As a result of tightened lending standards, however, securing a healthy down payment is even more important than ever. The days of zero-down loan programs are a thing of the past and more money on the table upfront can mean a faster approval for your loan and, perhaps, a better rate.
While you should be sure to leave some cash reserves in place to handle unexpected costs associated with your new home, there are several steps you can take to start building a sizeable down payment. Here are some worthwhile suggestions:
- Set up an automatic savings plan. Every financial advisor will tell you that when money comes directly out of your paycheck and into a savings account before you even receive it, you will hardly notice the difference. For most, this was money spent on mindless discretionary purchases, anyway, from a daily latte to random online shopping — chances are, you won’t miss it at all.
- Sell something.
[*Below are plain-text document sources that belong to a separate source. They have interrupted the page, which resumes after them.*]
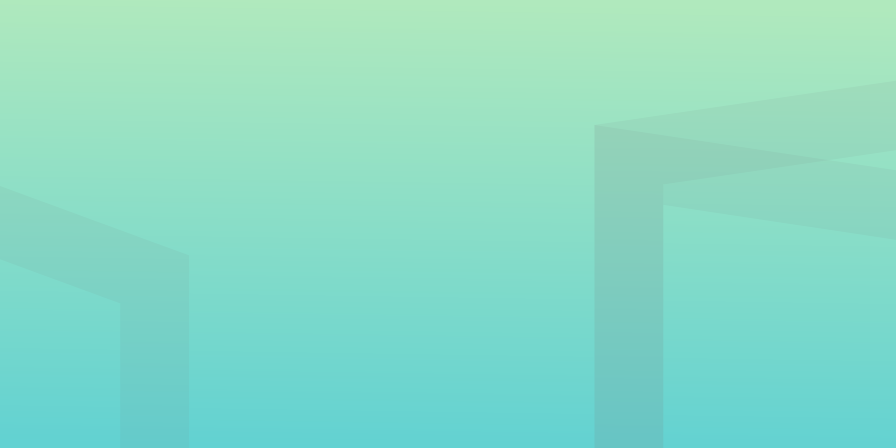
Reproduce this background procedurally as a WebGL 2 fragment shader.

```glsl
#version 300 es
precision highp float;
// Mint-to-turquoise vertical gradient crossed by three faint bent bands.
// Each band is a constant-width strip inside a corner made by a vertical side
// and a sloped roof line; overlapping bands darken where they meet.
uniform vec2 u_resolution;
out vec4 fragColor;

// Coverage of a bent band: its leg drops from the corner, its arm
// leaves along 'side' (-1 left, +1 right) with the given slope.
float bentBand(vec2 p, vec2 corner, float side, float slope) {
    float across = (p.x - corner.x) * side;
    float roof = (p.y - corner.y - slope * across) / sqrt(1.0 + slope * slope);
    float outer = max(-across, roof);
    float dist = max(outer, -(outer + 0.1536));
    float pixel = 1.0 / u_resolution.y;
    return 1.0 - smoothstep(-0.6 * pixel, 0.6 * pixel, dist);
}

vec3 shade(vec3 color, float coverage) {
    return mix(color, vec3(0.47, 0.52, 0.52), 0.09 * coverage);
}

void main() {
    // Height is 1; x is scaled so the wide canvas always spans 0 to 2.
    vec2 p = gl_FragCoord.xy / u_resolution * vec2(2.0, 1.0);

    // Slightly tilted background gradient
    float height = clamp(p.y + 0.015 * (p.x - 1.0), 0.0, 1.0);
    vec3 color = mix(vec3(0.385, 0.822, 0.822), vec3(0.692, 0.914, 0.741), height);

    // Left band, then the two bands sharing the right corner
    color = shade(color, bentBand(p, vec2(0.422, 0.430), -1.0, 0.367));
    vec2 rightCorner = vec2(1.327, 0.721);
    color = shade(color, bentBand(p, rightCorner, 1.0, 0.147));
    color = shade(color, bentBand(p, rightCorner, 1.0, -0.150));

    fragColor = vec4(color, 1.0);
}
```
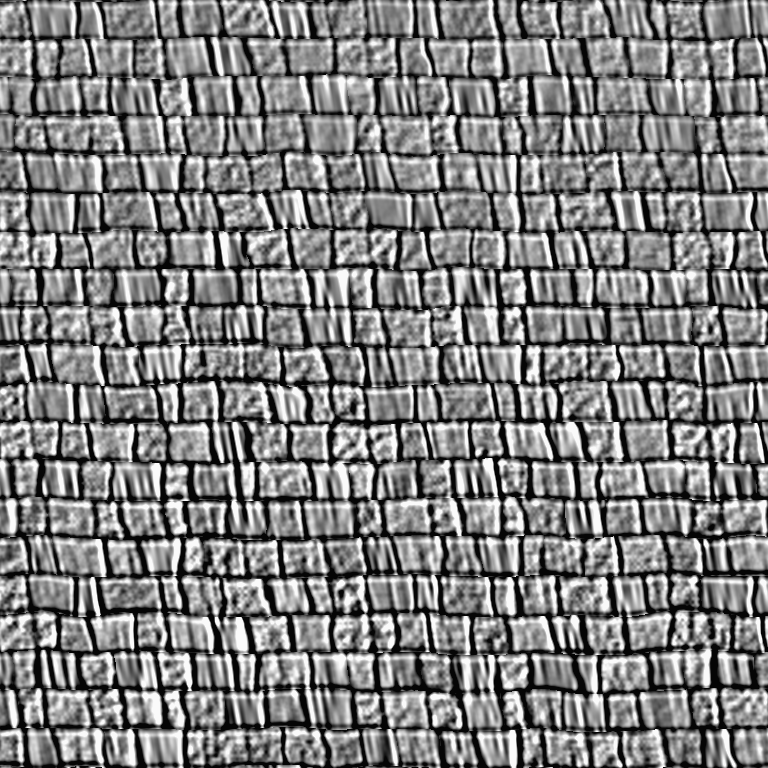
This texture map is drawn by a three.js fragment shader. Its source:

```glsl
varying vec2 vUv;

const vec2 GRID = vec2(20.45, 20.0);  // shingles across, courses up
const vec2 PATCH = vec2(9.0, 5.0);    // shingles before the layout recurs

float hash(vec2 p) {
  return fract(sin(dot(p, vec2(127.1, 311.7))) * 43758.5453);
}

float noise(vec2 p) {
  vec2 i = floor(p), f = fract(p);
  f = f * f * (3.0 - 2.0 * f);
  return mix(mix(hash(i), hash(i + vec2(1.0, 0.0)), f.x),
             mix(hash(i + vec2(0.0, 1.0)), hash(i + vec2(1.0, 1.0)), f.x), f.y);
}

float bump(float d, float width) {
  return exp(-d * d / (width * width));
}

// Mostly recurring random value, with a little change in each patch
float patchHash(vec2 cell, float seed) {
  return mix(hash(mod(cell, PATCH) + seed), hash(cell + seed + 50.0), 0.2);
}

// Height of the stone surface: lumps plus leaning vertical streaks
float relief(vec2 p, float streaks) {
  float lumps = noise(p * vec2(6.0, 5.0)) + 0.5 * noise(p * 11.0 + 7.0);
  float lines = noise(vec2(p.x * 8.0 + p.y * 1.4, p.y * 1.5) + 31.0);
  return mix(lumps, lines * 1.7, streaks);
}

// Side light turns slopes into light and dark
float emboss(vec2 p, float streaks) {
  vec2 shift = vec2(0.07, -0.045);
  return relief(p + shift, streaks) - relief(p - shift, streaks);
}

// Dark groove with a lit lip on its left and a fainter one on its right
float sideJoint(float d, float width, float lip) {
  return lip * bump(d + width * 1.9, width)
       + 0.22 * bump(d - width * 2.0, width)
       - 0.85 * bump(d, width);
}

// Dark lower edge, continued over the lit top of the course below
float courseJoint(float y, float drop) {
  float below = 1.0 - y;
  return 0.28 * bump(below - 0.15, 0.06)
       - 0.6 * bump(y - drop, 0.065)
       - 0.45 * bump(below + 0.02, 0.065);
}

// Bright worn spot, once in each patch
float wornSpot(vec2 p, vec2 centre) {
  vec2 q = mod(p - centre + 0.5 * PATCH, PATCH) - 0.5 * PATCH;
  return bump(length(q), 0.24) * step(0.5 * PATCH.x, p.x);
}

void main() {
  vec2 p = vUv * GRID;

  // Uneven courses and wavering sides
  vec2 warped = p;
  warped.y += 0.16 * (noise(p * vec2(0.9, 0.5) + 3.0) - 0.5);
  warped.x += 0.12 * (noise(p * 2.3 + 17.0) - 0.5);
  float course = floor(warped.y);
  float y = fract(warped.y);
  float x = warped.x + hash(vec2(mod(course, PATCH.y), 4.0));
  float column = floor(x);

  // Side joints, each with its own place, lean and strength
  float joints = 0.0;
  float tile = column - 2.0;
  for (int i = -1; i <= 2; i++) {
    vec2 cell = vec2(column + float(i), course);
    float place = cell.x + 0.72 * (patchHash(cell, 1.0) - 0.5);
    float lean = mix(-0.03, 0.27, patchHash(cell, 2.0));
    float d = x - place + lean * (y - 0.5);
    float strength = mix(0.45, 1.3, patchHash(cell, 3.0));
    float width = mix(0.055, 0.09, patchHash(cell, 5.0));
    joints += strength * sideJoint(d, width, mix(0.2, 0.75, hash(cell + 6.0)));
    tile += step(0.0, d);
  }

  // Tone, grain and lower edge of each shingle
  vec2 id = vec2(tile, course);
  float tone = 0.14 * (patchHash(id, 8.0) - 0.5);
  float streaks = smoothstep(0.35, 0.95, patchHash(id, 9.0));
  float roughness = mix(0.32, 0.75, patchHash(id, 10.0));
  float grain = roughness * emboss(p, streaks);
  float edge = mix(0.6, 1.25, hash(id + 12.0)) * courseJoint(y, 0.09 * hash(id + 11.0));

  // Relief fades toward the top
  float contrast = mix(1.15, 0.78, smoothstep(0.3, 1.0, vUv.y));
  float shade = 0.54 + contrast * (joints + edge + grain + tone);
  shade += 0.4 * wornSpot(p, vec2(9.2, 2.8));
  gl_FragColor = vec4(vec3(clamp(shade, 0.02, 0.98)), 1.0);
}
```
You might have a high-ticket item in your possession that you really don’t use or need — perhaps a boat, motorcycle or even an extra big-screen T.V. Cashing in any collectibles or assets can free up funds to go directly into your down payment savings.
- Liquidate investments. Liquidating stocks, mutual funds, savings bonds or other investments can also help. Cashing in any extra assets will only add to your growing down payment sum.
- Look into government programs. Talk to your real estate professional to see if you may qualify for a special home buyers program. For example, HUD’s Good Neighbor Next Door program offers teachers, police officers, firefighters or other public servants extreme discounts on homes in certain neighborhoods.
- Don’t be afraid to ask. If there is an event coming up in your life that friends and family will most likely get you a gift for, don’t be shy — let people know you are saving to buy a home and would appreciate a check. Loved ones will be more than happy to contribute to this cause. If you’re fortunate enough to receive a very sizeable gift, however, let your real estate agent know; lenders may want to know how your down payment was funded in order to make sure you can handle monthly mortgage payments on your own.
These suggestions are just the tip of the iceberg. Please e-mail me for more detailed information about securing a down payment, and be sure to share these ideas with others you know who may soon be making the move to homeownership!